Exercise directions » If a line in the records contains the string "parent", show that line.

(Data for processing Opens)

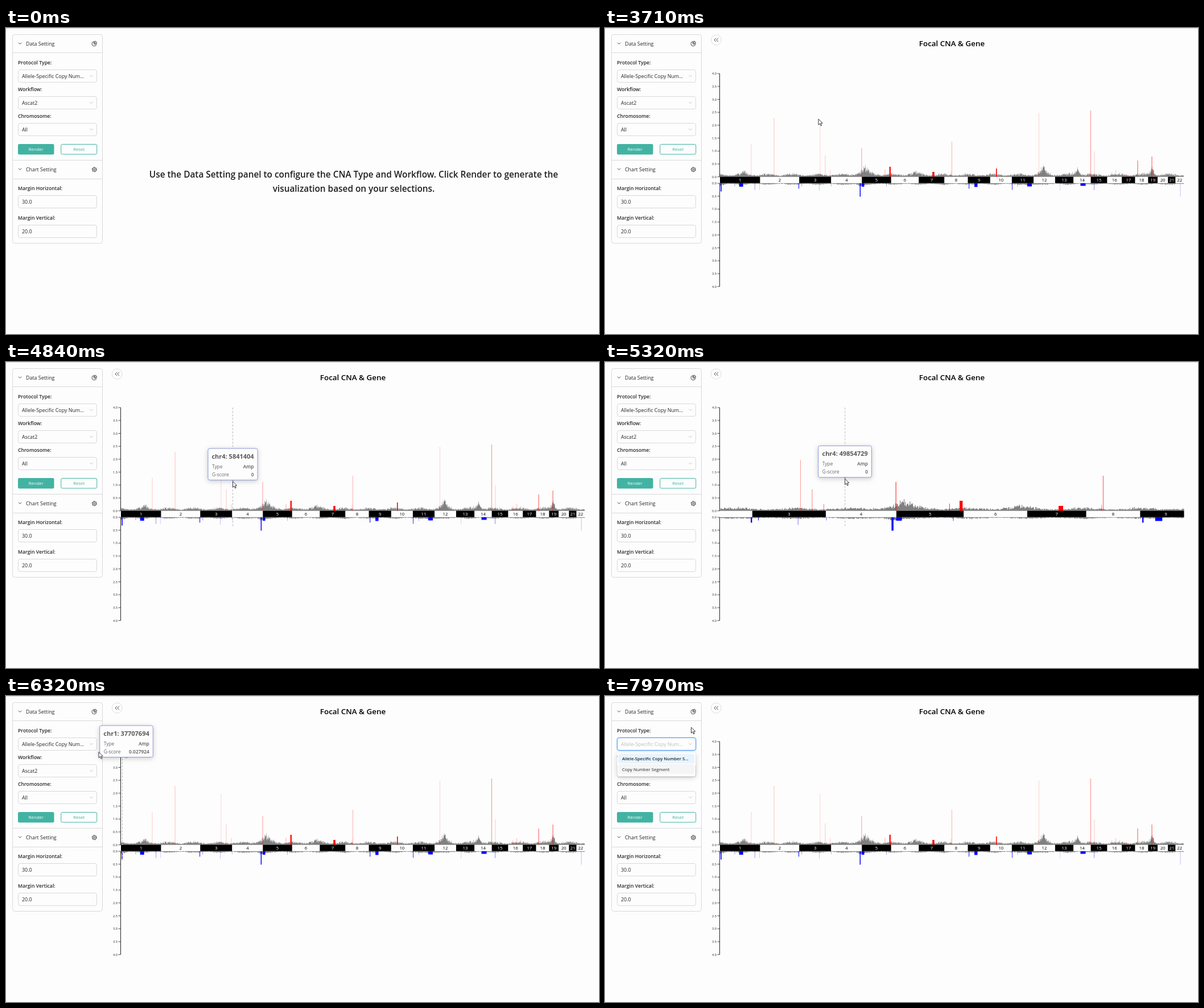
An HTML page for the animation above (8 s loop, 1042x538 px).

```html
<!DOCTYPE html>
<html lang="en">
<head>
<meta charset="utf-8">
<title>Focal CNA &amp; Gene</title>
<style>
html, body { margin: 0; width: 100%; height: 100%; overflow: hidden; background: #fdfdfd; }
svg { display: block; width: 1042px; height: 538px; }
text { font-family: "Open Sans", "Noto Sans", sans-serif; white-space: pre; }
.b { font-weight: 600; }
.box { fill: #fdfdfd; stroke: #d9d9d9; }
.line { fill: none; stroke: #333; stroke-width: .9; }
.mid { text-anchor: middle; }
.end { text-anchor: end; }
.float { filter: drop-shadow(0 2px 4px rgba(0, 0, 0, .2)); }
</style>
</head>
<body>
<svg id="stage" viewBox="0 0 1042 538">
  <defs><clipPath id="plot"><rect x="202" y="60" width="815.5" height="400"/></clipPath></defs>
</svg>
<script>
const LOOP = 8000, LEFT = 202, WIDTH = 815, UNIT = 45.4, PIVOT = 404.7;
const TEAL = '#42b3a3', INK = '#262626';
const stage = document.getElementById('stage');

function el(parent, tag, attrs = {}, text) {
  const node = document.createElementNS('http://www.w3.org/2000/svg', tag);
  for (const name in attrs) node.setAttribute(name, attrs[name]);
  if (text !== undefined) node.textContent = text;
  parent.appendChild(node);
  return node;
}
const group = (parent, attrs) => el(parent, 'g', attrs);
const rect = (parent, x, y, width, height, attrs) => el(parent, 'rect', { x, y, width, height, ...attrs });
const path = (parent, d, attrs) => el(parent, 'path', { d, ...attrs });
const label = (parent, x, y, text, size = 8.9, cls = '', fill = INK) =>
  el(parent, 'text', { x, y, 'font-size': size, class: cls, fill }, text);
const show = (node, on) => node.setAttribute('visibility', on ? 'visible' : 'hidden');
const ramp = (t, from, to) => Math.min(1, Math.max(0, (t - from) / (to - from)));

function seeded(seed) {
  return () => {
    seed = (seed * 1664525 + 1013904223) >>> 0;
    return seed / 4294967296;
  };
}

/* Side panel */
rect(stage, 0, 0, 1042, 1, { fill: '#d9d9d9' });
const panel = group(stage);
rect(panel, 11.5, 11.5, 158, 367, { rx: 4, class: 'box' });
for (const y of [43.5, 232.5, 265.5]) path(panel, `M11.5 ${y}H169.5`, { stroke: '#d9d9d9' });

function chevron(x, y, r, color) {
  path(panel, `M${x - r} ${y - r / 2}l${r} ${r}l${r} ${-r}`, { class: 'line', style: `stroke:${color}` });
}
function header(title, y) {
  chevron(24.5, y - 4, 2.6, '#333');
  label(panel, 35, y, title);
}
header('Data Setting', 31);
header('Chart Setting', 252);

// Pie and gear icons
path(panel, 'M154.5 23.8A4 4 0 1 0 158.9 28.3H154.5Z', { class: 'line' });
path(panel, 'M156 23A4 4 0 0 1 159.6 26.7H156Z', { class: 'line' });
const gear = group(panel, { transform: 'translate(155.3 248.8)', class: 'line' });
el(gear, 'circle', { r: 3.4 });
el(gear, 'circle', { r: 1.4 });
el(gear, 'circle', { r: 4.1, 'stroke-dasharray': '2 2.29' });

function field(title, titleY, y, value, isSelect) {
  label(panel, 21, titleY, title, 8.7, 'b');
  const box = rect(panel, 21.5, y + .5, 138, 22, { rx: 3.5, class: 'box' });
  const text = label(panel, 28, y + 14.7, value);
  if (isSelect) chevron(150, y + 11.3, 2.8, '#bfbfbf');
  return { box, text };
}
const glow = rect(panel, 20.5, 72.5, 140, 24, { rx: 4.5, fill: 'none', stroke: '#d3e6ff', 'stroke-width': 1.5 });
const protocol = field('Protocol Type:', 64, 73, 'Allele-Specific Copy Num...', true);
field('Workflow:', 111, 120, 'Ascat2', true);
field('Chromosome:', 158, 167, 'All', true);
field('Margin Horizontal:', 285, 294, '30.0');
field('Margin Vertical:', 337, 346, '20.0');

const wave = rect(panel, 20, 203, 65, 20, { rx: 3.5, fill: 'none', stroke: TEAL, 'stroke-width': 2 });
rect(panel, 21, 204, 63.5, 18.5, { rx: 2.5, fill: TEAL });
label(panel, 52.7, 216, 'Render', 7.8, 'mid', '#fdfdfd');
rect(panel, 96.7, 204.5, 63, 17.5, { rx: 2.5, fill: '#fdfdfd', stroke: TEAL });
label(panel, 128.2, 216, 'Reset', 7.8, 'mid', TEAL);

/* Opening hint */
const hint = group(stage);
label(hint, 611, 263, 'Use the Data Setting panel to configure the CNA Type and Workflow. Click Render to generate the', 15.37, 'b mid', '#1f1f1f');
label(hint, 611, 288.3, 'visualization based on your selections.', 15.37, 'b mid', '#1f1f1f');

/* Chart */
const chart = group(stage);
el(chart, 'circle', { cx: 195.3, cy: 21, r: 9, fill: '#fdfdfd', stroke: '#dedede' });
path(chart, 'M195 17.8l-3 3.2l3 3.2M198.8 17.8l-3 3.2l3 3.2', { class: 'line' });
label(chart, 609.5, 32, 'Focal CNA & Gene', 13.4, 'b mid', '#000');

function axis(zero, dir) {
  path(chart, `M201.5 ${zero}V${zero + dir * 4 * UNIT}`, { stroke: '#222' });
  for (let i = 0; i <= 8; i++) {
    const y = zero + dir * i * UNIT / 2;
    path(chart, `M197.5 ${y}H201.5`, { stroke: '#222', 'stroke-width': .8 });
    label(chart, 196, y + 2, (i / 2).toFixed(1), 5.7, 'end');
  }
}
axis(261.7, -1);
axis(273, 1);

const plot = group(chart, { 'clip-path': 'url(#plot)' });
const bars = group(plot);

// Ragged grey band: gentle swell plus humps of [x, height, falloff]
function profile(low, swell, humps, base, dir, seed) {
  const rand = seeded(seed);
  let d = `M${LEFT} ${base}`;
  for (let x = LEFT; x < LEFT + WIDTH; x += .5) {
    let h = low + swell * Math.sin(x / 14) ** 2;
    for (const [c, top, fall] of humps) h += top * Math.exp(-Math.abs(x - c) / fall);
    h *= .3 + .5 * rand() + .25 * rand() ** 4;
    d += `V${(base + dir * h).toFixed(1)}H${x + .5}`;
  }
  path(bars, d + `V${base}Z`, { fill: '#808080' });
}
profile(4, 4, [[244, 10, 4], [457, 20, 9], [545, 7, 8], [770, 25, 5], [830, 18, 4], [961, 22, 3]], 262, -1, 7);
profile(2, 2, [[202, 5, 6], [448, 7, 5], [746, 4, 8]], 272.5, 1, 23);

// Key peaks of [x, height, width], then a scatter of faint thin ones
function peaks(key, count, base, dir, fill, seed) {
  const rand = seeded(seed);
  const minor = Array.from({ length: count }, () => [LEFT + WIDTH * rand(), 5 + 14 * rand() ** 2, .15 + .3 * rand()]);
  const d = [...key, ...minor].map(([x, h, w]) => `M${x - w / 2} ${base}v${dir * h}h${w}v${-dir * h}z`);
  path(bars, d.join(''), { fill });
}
peaks([[257, 58, .2], [297, 104, .25], [378, 90, .17], [387, 38, .22], [451, 51, .4], [500.8, 18, 2.3],
  [577, 9, 3.5], [609.3, 62, .3], [687.8, 15, 1.6], [762.6, 113, .18], [853.3, 117, .45], [860, 45, .2],
  [936, 29, .7], [961, 36, .7]], 8, 262, -1, '#f00', 5);
peaks([[204, 15, 1.6], [239, 6.5, 6.5], [340.6, 10, 1], [448.4, 24, 1.5], [453.4, 6.5, 4.3], [639.7, 10, 1],
  [651.8, 7, 5.4], [715.4, 12, .8], [746, 6, 8], [840, 5, 9], [1011, 24, .25]], 14, 272.5, 1, '#00f', 11);

// Chromosome lengths in Mb
const sizes = [249, 242, 198, 190, 181.5, 171, 159, 145, 138.5, 134, 135, 133, 114, 107, 102, 90, 83, 80, 59, 64, 47, 51];
const genome = sizes.reduce((a, b) => a + b);
const starts = sizes.map((_, i) => sizes.slice(0, i).reduce((a, b) => a + b, 0));
const chromX = mb => LEFT + mb / genome * WIDTH;

const names = sizes.map((size, i) => {
  const [ground, ink] = i % 2 ? ['#fdfdfd', '#000'] : ['#000', '#fdfdfd'];
  rect(bars, chromX(starts[i]), 261.7, size / genome * WIDTH, 11, { fill: ground });
  return label(plot, 0, 270, i + 1, 7.8, 'mid', ink);
});

/* Dropdown */
const menu = group(stage);
rect(menu, 21.5, 99, 137.5, 42, { rx: 4, fill: '#fdfdfd', class: 'float' });
rect(menu, 23.5, 101.5, 133.5, 17, { rx: 2.5, fill: '#e6f4ff' });
const hovered = rect(menu, 23.5, 120, 133.5, 17, { rx: 2.5, fill: '#f5f5f5' });
label(menu, 30, 113, 'Allele-Specific Copy Number S...', 7.7, 'b');
label(menu, 30, 131.5, 'Copy Number Segment', 7.7);

/* Tooltip */
const guide = path(stage, 'M0 80V262M0 273V290', { stroke: '#b9bdbd', 'stroke-dasharray': '3.5 2.5' });
const tip = group(stage);
const tipBox = rect(tip, 0, -56, 90, 55.5, { rx: 3, fill: '#fdfdfd', stroke: '#8f9bd8', class: 'float' });
path(tip, 'M-3 -.8L0 2L3 -.8Z', { fill: '#8f9bd8' });
const tipTitle = label(tip, 0, -38.5, '', 11, 'mid', '#595959');
tipTitle.style.fontWeight = 700;
const tipRows = [['Type', 'Amp', -21], ['G-score', '0', -7.5]].map(([name, value, y]) => [
  label(tip, 0, y, name, 8.4, '', '#666'),
  label(tip, 0, y, value, 8.4, 'b end', '#555')
]);

const cursor = path(stage, 'M0 0V10.2L2.4 8.1L4.1 11.9L5.8 11.1L4.1 7.5L7.2 7.2Z',
  { fill: '#fdfdfd', stroke: '#222', 'stroke-width': .9, 'stroke-linejoin': 'round' });

/* Motion */
// Moves: start, end, target x, y, optional bend point
const moves = [
  [40, 680, 33, 212, 600, 190],
  [960, 1240, 375, 160],
  [4120, 4840, 398.5, 210],
  [5200, 5560, 468, 196],
  [6000, 6320, 163, 98.5],
  [6320, 6600, 75, 86],
  [6840, 7160, 75, 130],
  [7520, 7960, 151.5, 55, 260, 190]
];
function pointer(t) {
  let x = 645, y = 5;
  for (const [from, to, tx, ty, bx = (x + tx) / 2, by = (y + ty) / 2] of moves) {
    const p = ramp(t, from, to), q = 1 - p;
    x = q * q * x + 2 * q * p * bx + p * p * tx;
    y = q * q * y + 2 * q * p * by + p * p * ty;
    if (p < 1) break;
  }
  return [x, y];
}

// Genome position under the pointer, gliding between the readings
const chr4 = starts[3] * 1e6;
function reading(t) {
  const glide = (a, b, from, to) => a + (b - a) * ramp(t, from, to);
  if (t < 5200) return glide(610e6, chr4 + 5841404, 4120, 4840);
  if (t < 6000) return glide(chr4 + 5841404, chr4 + 137881378, 5200, 5560);
  return glide(chr4 + 137881378, 37707694, 6000, 6320);
}

function drawZoom(t) {
  const k = 1 + 1.3 * ramp(t, 4880, 5200) - .8 * ramp(t, 5680, 5840) - .5 * ramp(t, 6000, 6120);
  const shift = PIVOT * (1 - k);
  bars.setAttribute('transform', `matrix(${k} 0 0 1 ${shift} 0)`);
  names.forEach((name, i) => name.setAttribute('x', chromX(starts[i] + sizes[i] / 2) * k + shift));
}

function drawTip(t, x, y) {
  const on = t >= 4160 && t < 6440;
  show(tip, on);
  show(guide, on);
  if (!on) return;
  const place = reading(t);
  const c = starts.findLastIndex(mb => mb * 1e6 <= place);
  const bp = String(Math.round(place - starts[c] * 1e6));
  const w = 42 + 6.45 * bp.length;
  guide.setAttribute('transform', `translate(${Math.max(x, 204.5)} 0)`);
  tip.setAttribute('transform', `translate(${Math.max(x, 211.5)} ${Math.max(y - 2, 108)})`);
  tipBox.setAttribute('x', -w / 2);
  tipBox.setAttribute('width', w);
  tipTitle.textContent = `chr${c + 1}: ${bp}`;
  for (const [name, value] of tipRows) {
    name.setAttribute('x', 7 - w / 2);
    value.setAttribute('x', w / 2 - 6.5);
  }
  tipRows[1][1].textContent = c ? '0' : '0.027924';
}

function drawMenu(t) {
  const open = t >= 6840, ease = 1 - (1 - ramp(t, 6800, 7040)) ** 3, scale = .8 + .2 * ease;
  show(menu, open);
  show(glow, open);
  show(hovered, t >= 7040);
  menu.setAttribute('opacity', ease);
  menu.setAttribute('transform', `translate(0 ${99 * (1 - scale)}) scale(1 ${scale})`);
  protocol.box.style.stroke = t >= 6360 ? '#4f9bfa' : '#d9d9d9';
  protocol.text.setAttribute('fill', open ? '#bfbfbf' : INK);
}

function draw(now) {
  const t = now % LOOP, step = Math.floor(t / 40) * 40;
  const ready = t >= 3710, [x, y] = pointer(step);
  show(hint, !ready);
  chart.style.display = ready ? '' : 'none';
  wave.setAttribute('opacity', t < 970 ? 0 : .35 * (1 - ramp(t, 970, 1250)));
  drawZoom(step);
  drawTip(step, x, y);
  drawMenu(step);
  show(cursor, t >= 40);
  cursor.setAttribute('transform', `translate(${x} ${y})`);
}

const begin = performance.now();
function frame() {
  draw(performance.now() - begin);
  requestAnimationFrame(frame);
}
frame();
</script>
</body>
</html>
```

(Data for processing Closes)

Answer for this exercise »
function el(parent, tag, attrs = {}, text) {
  parent.appendChild(node);
const group = (parent, attrs) => el(parent, 'g', attrs);
const rect = (parent, x, y, width, height, attrs) => el(parent, 'rect', { x, y, width, height, ...attrs });
const path = (parent, d, attrs) => el(parent, 'path', { d, ...attrs });
const label = (parent, x, y, text, size = 8.9, cls = '', fill = INK) =>
  el(parent, 'text', { x, y, 'font-size': size, class: cls, fill }, text);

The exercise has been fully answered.